The judges – panel head Rivka Friedman-Feldman, Moshe Bar-Am and Oded Shaham – ruled that in this second hearing only the defense attorneys would be present, not the accused. In the previous hearing Fettman argued that the evidentiary phase of the trial should begin only in March of 2021. Attorneys Jack Chen and Michal Rosen-Ozer, who are representing Shaul and Iris Elovitch, respectively, and attorney Navit Negev, representing Arnon Mozes, Netanyahu’s co-defendants, also pointed out the extent of the investigative material.
The prosecutor in the Netanyahu case, Deputy State Attorney Liat Ben-Ari, told the court: “Had we started today I would have said we need three to four months [to study the materials], but this case was not born today.” Ben-Ari said Netanyahu’s attorneys had received “the core of the investigative material over a year ago” and that “his attorneys are the same attorneys,” adding that Hadad “was there all along the way.” Ben-Ari requested that the first hearing of the evidentiary phase be held as soon as possible, and said it was in the public interest to do so.

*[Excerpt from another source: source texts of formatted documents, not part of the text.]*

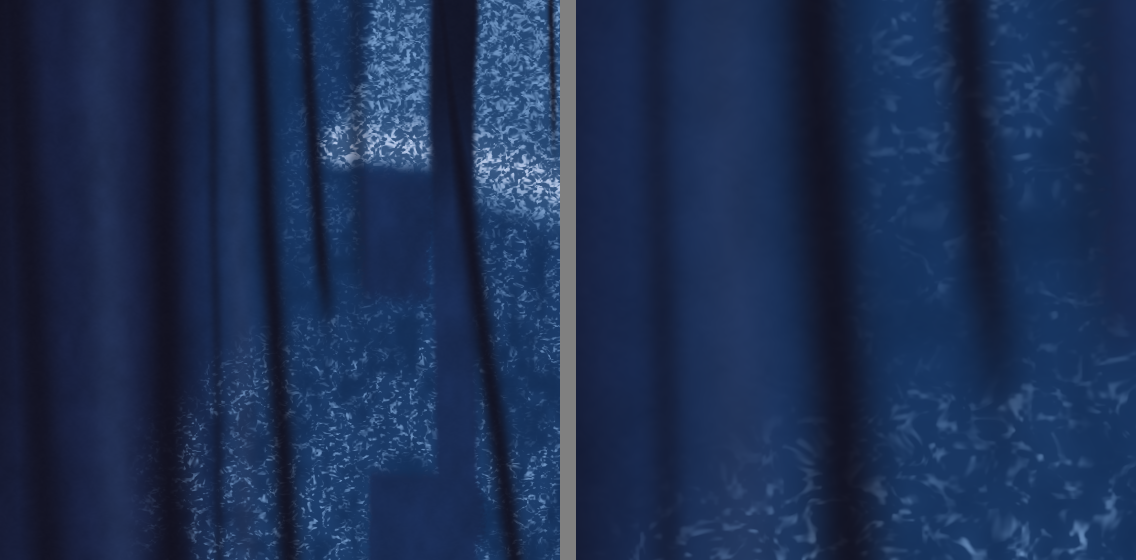
Left, the full canvas; right, a detail of the centre.
Reproduce this texture procedurally as a Shadertoy shader.

```glsl
// Dark blue curtain with hanging folds, backlit by a window and speckled with woven sheen.

const vec3 SHADOW = vec3(0.070, 0.068, 0.125);
const vec3 NAVY   = vec3(0.098, 0.132, 0.260);
const vec3 BLUE   = vec3(0.088, 0.203, 0.375);
const vec3 RIDGE  = vec3(0.150, 0.215, 0.360);
const vec3 GLOW   = vec3(0.165, 0.310, 0.490);
const vec3 LIGHT  = vec3(0.490, 0.640, 0.820);
const vec3 WHITE  = vec3(0.760, 0.810, 0.920);

const vec2 THREADS = vec2(150.0, 175.0);  // coarse weave cells across the canvas
const float EDGE = 0.009;                 // softness of cloth borders
const float SHEEN_GAIN = 0.85;

// Each fold: x at top, x at bottom, half width, depth
const int FOLDS = 8;
const vec4 FOLD[FOLDS] = vec4[](
    vec4(0.020, 0.085, 0.040, 0.85), vec4(0.290, 0.305, 0.036, 0.95),
    vec4(0.376, 0.392, 0.010, 0.45), vec4(0.455, 0.515, 0.021, 0.92),
    vec4(0.542, 0.618, 0.014, 0.85), vec4(0.785, 0.917, 0.019, 0.90),
    vec4(0.984, 0.995, 0.006, 0.80), vec4(0.635, 0.655, 0.016, 0.40));
// How far down each fold reaches
const float REACH[FOLDS] = float[](1.3, 1.3, 1.3, 1.3, 0.58, 1.3, 0.27, 0.55);

const int RIDGES = 2;
const vec4 CREST[RIDGES] = vec4[](
    vec4(0.175, 0.215, 0.038, 0.60), vec4(0.412, 0.440, 0.025, 0.65));

float hash(vec2 p) {
    return fract(sin(dot(p, vec2(127.1, 311.7))) * 43758.5453);
}

float noise(vec2 p) {
    vec2 i = floor(p), f = fract(p);
    f = f * f * (3.0 - 2.0 * f);
    return mix(mix(hash(i), hash(i + vec2(1, 0)), f.x),
               mix(hash(i + vec2(0, 1)), hash(i + vec2(1, 1)), f.x), f.y);
}

// Soft interval: 1 inside [a, b], 0 outside
float band(float x, float a, float b, float soft) {
    return smoothstep(a - soft, a + soft, x) * (1.0 - smoothstep(b - soft, b + soft, x));
}

// Rounded profile of one fold hanging from the top
float pleat(vec2 p, vec4 f) {
    float d = (p.x - mix(f.x, f.y, p.y)) / f.z;
    return f.w * exp(-d * d);
}

// Fine curly weave, centred near 0.5
float weave(vec2 p) {
    vec2 q = p * THREADS;
    q += 1.6 * vec2(noise(q * 0.35), noise(q * 0.35 + 37.0));
    return 0.6 * noise(q) + 0.4 * noise(q * 1.9 + 11.0);
}

void mainImage(out vec4 fragColor, in vec2 fragCoord) {
    vec2 p = fragCoord / iResolution.xy;
    p.y = 1.0 - p.y;  // measure downwards from the rail
    float grain = weave(p);
    float cloud = noise(p * vec2(26.0, 13.0)) * 0.6 + noise(p * vec2(60.0, 38.0)) * 0.4;
    vec2 c = p + vec2(0.008, 0.012) * (noise(p * vec2(7.0, 5.0)) - 0.5);
    vec2 rough = c + 0.022 * (cloud - 0.5) + 0.014 * (grain - 0.5);

    // Cloth colour, bluer towards the window
    vec3 col = mix(NAVY, BLUE, smoothstep(0.26, 0.52, p.x));
    for (int i = 0; i < RIDGES; i++) col = mix(col, RIDGE, pleat(c, CREST[i]));

    // Smooth panels that carry no sheen
    float post = band(c.x, 0.768 + 0.010 * p.y, 0.850, EDGE);
    float pane = band(rough.x, 0.650, 0.768, EDGE) * band(rough.y, 0.310, 0.535, 0.025);
    float hem = band(rough.x, 0.660, 0.855, EDGE) * smoothstep(0.825, 0.855, rough.y);
    float flatCloth = max(post, max(pane, hem));
    col = mix(col, NAVY * 1.12, 0.55 * flatCloth);
    col *= 0.90 + 0.20 * cloud;

    // Window light through the upper cloth
    float slant = 0.665 - 0.085 * smoothstep(0.12, 0.26, p.y);
    float leftGlow = band(rough.x, slant, 0.768, 0.014)
                   * (1.0 - smoothstep(0.280, 0.315, rough.y));
    float sill = 0.335 + 0.30 * (p.x - 0.85);
    float rightGlow = smoothstep(0.842, 0.856, c.x)
                    * (1.0 - smoothstep(sill, sill + 0.055, rough.y));
    float glow = max(leftGlow, rightGlow);
    float barY = (p.y - 0.262 - 0.35 * max(p.x - 0.80, 0.0)) / 0.042;
    float bar = glow * exp(-barY * barY);
    col = mix(col, GLOW, glow * (0.65 + 0.35 * cloud));
    col = mix(col, LIGHT, glow * smoothstep(0.34, 0.82, grain) * (0.55 + 0.5 * cloud));
    col = mix(col, WHITE, bar * (0.12 + 0.75 * smoothstep(0.42, 0.78, grain)));

    // Scattered sheen on the lower cloth
    float rise = p.y - 0.55 - 0.65 * max(0.56 - p.x, 0.0);
    float sheen = smoothstep(-0.06, 0.10, rise) * smoothstep(0.22, 0.36, p.x);
    sheen = max(sheen, 0.30 * smoothstep(0.47, 0.52, p.x));
    sheen = max(sheen, 0.75 * smoothstep(0.85, 0.87, p.x));
    sheen *= (1.0 - flatCloth) * (1.0 - glow) * smoothstep(0.20, 0.68, cloud);
    float spark = smoothstep(0.48, 0.92, grain);
    col = mix(col, GLOW, 0.28 * sheen);
    col = mix(col, LIGHT, SHEEN_GAIN * sheen * spark);

    // Shadows in the folds
    float shade = 0.80 * post * (1.0 - smoothstep(0.08, 0.50, p.y));
    shade = max(shade, 0.85 * (1.0 - smoothstep(0.0, 0.075, p.x)) * (1.0 - 0.6 * p.y));
    for (int i = 0; i < FOLDS; i++) {
        float fade = 1.0 - smoothstep(REACH[i] - 0.12, REACH[i] + 0.05, p.y);
        shade = max(shade, pleat(c, FOLD[i]) * fade);
    }
    col = mix(col, SHADOW, shade);

    col += 0.012 * (grain - 0.5);
    fragColor = vec4(clamp(col, 0.0, 1.0), 1.0);
}
```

Rosen-Ozer, who is representing Iris Elovitch, countered that on the contrary, it is in the public interest for the defense to properly prepare to defend the accused. “We did not come to delay, but to do the extensive work, and discern the difficulties, and these things take real time,” Rosen-Ozer said. “This is not a tug of war with the prosecution. Part of the public interest is the right to a fair trial and the prosecution had much more time than we did. And that doesn’t include the huge amount of digital material – video and audio, to transcribe it a tera disk [a terabyte of drive space] was needed, and that’s a huge amount.”